  6. 6
    Have your child read aloud to you. You’ll be given a better idea of your child’s reading ability when they read out loud, and they’ll be forced to slow down their reading to correctly sound out words. Avoid stopping your child to correct them while reading though, as doing so can interrupt their train of thought and make comprehending what they’re reading more difficult.
    • Reading out loud doesn’t have to be limited to stories; whenever you are around words, have your child sound them out to you. Road signs are a great example of something your child sees on a daily basis, and can practice reading out loud to you.[7]

Sabtu, 05 Agustus 2017

How to Buy Shoes for Children

While purchasing clothing for children is mainly a cosmetic pursuit, the shoes you choose for children can affect their overall health. Shoes affect their balance and alignment, and improperly fitted shoes can lead to lifelong health problems. Use this guide the next time you have to buy shoes for children.

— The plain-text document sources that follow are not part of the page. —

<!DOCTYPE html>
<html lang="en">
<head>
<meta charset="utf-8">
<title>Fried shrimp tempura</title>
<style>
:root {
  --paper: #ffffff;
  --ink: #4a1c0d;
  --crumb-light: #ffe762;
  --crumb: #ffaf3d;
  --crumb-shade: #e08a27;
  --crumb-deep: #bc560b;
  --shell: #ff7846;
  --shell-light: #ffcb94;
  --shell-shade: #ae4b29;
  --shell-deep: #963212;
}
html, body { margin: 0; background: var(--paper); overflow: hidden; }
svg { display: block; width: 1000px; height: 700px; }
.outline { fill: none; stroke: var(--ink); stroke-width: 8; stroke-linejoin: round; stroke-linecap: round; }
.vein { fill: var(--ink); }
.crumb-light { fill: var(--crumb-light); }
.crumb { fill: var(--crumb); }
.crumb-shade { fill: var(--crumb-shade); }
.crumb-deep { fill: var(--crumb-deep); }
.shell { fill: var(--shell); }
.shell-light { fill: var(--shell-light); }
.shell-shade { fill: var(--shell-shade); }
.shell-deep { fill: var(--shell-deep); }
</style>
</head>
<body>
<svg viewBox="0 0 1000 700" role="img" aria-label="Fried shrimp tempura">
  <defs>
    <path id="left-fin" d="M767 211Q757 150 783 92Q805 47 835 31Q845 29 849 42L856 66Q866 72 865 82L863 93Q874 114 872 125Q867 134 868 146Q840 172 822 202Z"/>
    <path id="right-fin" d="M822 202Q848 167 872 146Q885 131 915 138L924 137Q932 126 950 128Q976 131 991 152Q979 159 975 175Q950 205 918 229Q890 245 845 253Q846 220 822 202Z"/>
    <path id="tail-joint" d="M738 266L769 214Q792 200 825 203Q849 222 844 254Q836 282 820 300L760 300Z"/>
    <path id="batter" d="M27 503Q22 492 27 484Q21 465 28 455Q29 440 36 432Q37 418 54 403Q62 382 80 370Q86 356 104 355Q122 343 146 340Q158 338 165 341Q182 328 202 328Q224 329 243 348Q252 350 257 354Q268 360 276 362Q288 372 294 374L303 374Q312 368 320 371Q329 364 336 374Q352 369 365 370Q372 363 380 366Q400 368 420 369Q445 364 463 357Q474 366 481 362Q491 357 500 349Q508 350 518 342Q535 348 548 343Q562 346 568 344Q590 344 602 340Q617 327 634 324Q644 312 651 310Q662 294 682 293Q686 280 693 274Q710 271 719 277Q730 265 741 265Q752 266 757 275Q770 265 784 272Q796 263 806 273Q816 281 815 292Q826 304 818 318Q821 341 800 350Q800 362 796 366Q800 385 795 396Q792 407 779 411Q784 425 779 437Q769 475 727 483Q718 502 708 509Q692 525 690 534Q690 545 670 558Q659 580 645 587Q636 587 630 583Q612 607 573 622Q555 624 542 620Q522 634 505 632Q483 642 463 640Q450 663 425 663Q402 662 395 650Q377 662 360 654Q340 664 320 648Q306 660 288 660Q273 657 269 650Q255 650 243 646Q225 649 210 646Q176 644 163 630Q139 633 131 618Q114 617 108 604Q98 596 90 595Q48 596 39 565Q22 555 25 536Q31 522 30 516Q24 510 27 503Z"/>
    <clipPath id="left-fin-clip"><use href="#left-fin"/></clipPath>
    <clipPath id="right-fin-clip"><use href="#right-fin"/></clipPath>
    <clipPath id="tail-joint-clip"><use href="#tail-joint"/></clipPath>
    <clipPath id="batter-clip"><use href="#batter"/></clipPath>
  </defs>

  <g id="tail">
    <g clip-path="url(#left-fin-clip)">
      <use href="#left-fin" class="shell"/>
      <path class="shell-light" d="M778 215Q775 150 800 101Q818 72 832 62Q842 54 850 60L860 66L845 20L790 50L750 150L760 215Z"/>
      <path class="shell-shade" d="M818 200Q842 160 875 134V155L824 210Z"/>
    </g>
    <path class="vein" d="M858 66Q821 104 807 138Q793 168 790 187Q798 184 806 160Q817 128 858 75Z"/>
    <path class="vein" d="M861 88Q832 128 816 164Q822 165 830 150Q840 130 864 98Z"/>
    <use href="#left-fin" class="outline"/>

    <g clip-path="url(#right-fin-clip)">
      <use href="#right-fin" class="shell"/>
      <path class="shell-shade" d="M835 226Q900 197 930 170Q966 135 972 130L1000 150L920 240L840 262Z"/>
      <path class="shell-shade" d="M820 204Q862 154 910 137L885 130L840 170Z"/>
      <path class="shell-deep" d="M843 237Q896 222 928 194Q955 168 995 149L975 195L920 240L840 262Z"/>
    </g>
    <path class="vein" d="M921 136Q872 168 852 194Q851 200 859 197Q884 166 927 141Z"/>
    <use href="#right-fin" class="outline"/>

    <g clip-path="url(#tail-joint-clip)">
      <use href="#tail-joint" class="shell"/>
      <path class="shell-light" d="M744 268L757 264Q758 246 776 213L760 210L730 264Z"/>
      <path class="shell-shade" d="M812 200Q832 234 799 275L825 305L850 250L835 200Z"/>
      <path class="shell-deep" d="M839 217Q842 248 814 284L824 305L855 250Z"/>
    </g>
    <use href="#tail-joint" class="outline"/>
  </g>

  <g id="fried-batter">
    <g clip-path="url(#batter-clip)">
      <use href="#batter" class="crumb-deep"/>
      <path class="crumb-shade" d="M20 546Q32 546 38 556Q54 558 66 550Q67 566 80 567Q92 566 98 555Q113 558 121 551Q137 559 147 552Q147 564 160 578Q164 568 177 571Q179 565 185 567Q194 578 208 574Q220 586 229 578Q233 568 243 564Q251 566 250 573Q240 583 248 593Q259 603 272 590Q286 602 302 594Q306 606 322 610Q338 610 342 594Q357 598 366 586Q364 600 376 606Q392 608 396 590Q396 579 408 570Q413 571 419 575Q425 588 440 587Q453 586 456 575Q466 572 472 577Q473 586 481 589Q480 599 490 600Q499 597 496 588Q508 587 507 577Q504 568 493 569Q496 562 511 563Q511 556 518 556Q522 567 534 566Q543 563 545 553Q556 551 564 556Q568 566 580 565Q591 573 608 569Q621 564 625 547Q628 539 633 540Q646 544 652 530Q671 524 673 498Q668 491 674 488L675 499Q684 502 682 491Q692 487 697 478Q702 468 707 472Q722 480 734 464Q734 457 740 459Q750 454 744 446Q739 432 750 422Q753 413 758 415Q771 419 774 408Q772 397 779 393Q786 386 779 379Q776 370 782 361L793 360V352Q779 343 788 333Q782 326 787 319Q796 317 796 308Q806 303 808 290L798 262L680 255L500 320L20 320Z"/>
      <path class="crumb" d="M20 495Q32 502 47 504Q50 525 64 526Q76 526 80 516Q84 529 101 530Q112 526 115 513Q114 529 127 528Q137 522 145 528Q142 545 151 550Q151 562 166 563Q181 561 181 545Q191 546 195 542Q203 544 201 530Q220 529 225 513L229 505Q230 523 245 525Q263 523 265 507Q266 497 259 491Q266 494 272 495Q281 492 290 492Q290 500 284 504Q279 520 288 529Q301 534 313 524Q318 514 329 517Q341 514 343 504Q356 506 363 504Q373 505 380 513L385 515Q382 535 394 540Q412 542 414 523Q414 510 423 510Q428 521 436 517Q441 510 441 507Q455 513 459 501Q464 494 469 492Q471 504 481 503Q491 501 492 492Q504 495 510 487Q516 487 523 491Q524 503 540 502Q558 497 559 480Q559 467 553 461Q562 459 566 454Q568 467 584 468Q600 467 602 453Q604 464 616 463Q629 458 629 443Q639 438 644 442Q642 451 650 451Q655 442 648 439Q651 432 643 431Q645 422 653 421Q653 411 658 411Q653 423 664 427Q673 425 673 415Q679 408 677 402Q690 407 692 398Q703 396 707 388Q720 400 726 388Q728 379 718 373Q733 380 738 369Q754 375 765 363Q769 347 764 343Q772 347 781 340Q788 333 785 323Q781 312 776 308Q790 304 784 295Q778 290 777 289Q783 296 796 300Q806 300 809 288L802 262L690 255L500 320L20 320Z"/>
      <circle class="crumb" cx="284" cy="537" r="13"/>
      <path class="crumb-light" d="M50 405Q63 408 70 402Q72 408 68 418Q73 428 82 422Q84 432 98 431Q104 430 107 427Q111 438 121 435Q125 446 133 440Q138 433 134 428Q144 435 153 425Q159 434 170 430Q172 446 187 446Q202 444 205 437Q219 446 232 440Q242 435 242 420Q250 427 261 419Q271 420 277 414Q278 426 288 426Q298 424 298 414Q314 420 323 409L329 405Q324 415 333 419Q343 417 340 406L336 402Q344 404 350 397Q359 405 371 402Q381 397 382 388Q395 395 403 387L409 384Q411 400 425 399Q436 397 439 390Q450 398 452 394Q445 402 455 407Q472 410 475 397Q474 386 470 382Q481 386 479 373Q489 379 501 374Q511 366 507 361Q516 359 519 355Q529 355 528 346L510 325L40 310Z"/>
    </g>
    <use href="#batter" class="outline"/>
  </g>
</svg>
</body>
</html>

Steps

  1. Image titled Buy Shoes for Children Step 1
    1
    Choose a shoe store with service personnel to help you buy your children's shoes. A store specializing in children's footwear should have experienced and knowledgeable staff.
  2. Image titled Buy Shoes for Children Step 2
    2
    Have the salesperson measure your child's feet. When measuring, your child must stand up straight with his or her socks snug around the feet. This will help ensure a comfortable fit.
  3. Image titled Buy Shoes for Children Step 3
    3
    Check to make sure there is about 0.5-to-0.65 inches (1.5 cm-to-2 cm) of space between the longest toe and the end of the shoe. This space allows the toes to spread out for better comfort and stability.
  4. Image titled Buy Shoes for Children Step 4
    4
    Push down on the "vamp" (front of the shoe). It should not be tight over the top of the foot and allow some space for movement.
  5. Image titled Buy Shoes for Children Step 5
    5
    Put your finger between the back of the shoe and your child's foot, along the heel. Your finger should fit snugly between your child's heel and the back of the shoe.
    • Friction between the shoe's back and your child's heel will cause blisters over time. If the shoe back fits too loosely, it's likely to come off during normal wear and can cause gait problems as the child will overcompensate.
    • The back of the shoe against the ankle and heel should be firm and preferably made of plastic. Softer materials will break down and won't help keep your child's foot locked into the shoe. This can lead to loose, floppy shoes or an awkward gait while walking.
  6. Image titled Buy Shoes for Children Step 6
    6
    Flex your child's foot at the ankle from side to side. Shoes that rub against the ankle can cause blisters, calluses or contribute to foot injury. Friction may be caused by shoes that are too large or bulky for your child's foot and leg.
  7. Image titled Buy Shoes for Children Step 7
    7
    Press the outer side of your child's shoe to feel for your child's little toe. You should be able to feel the toe, not pressed firmly against the shoe wall, but able to flex within. The fit is too small if the toe presses against the shoe wall.
  8. Image titled Buy Shoes for Children Step 8
    8
    Look at the inside arch of the shoe. There should be an "arch support"--a contoured piece to fit your child's foot. The slope of the arch should start at the base of your child's big toe.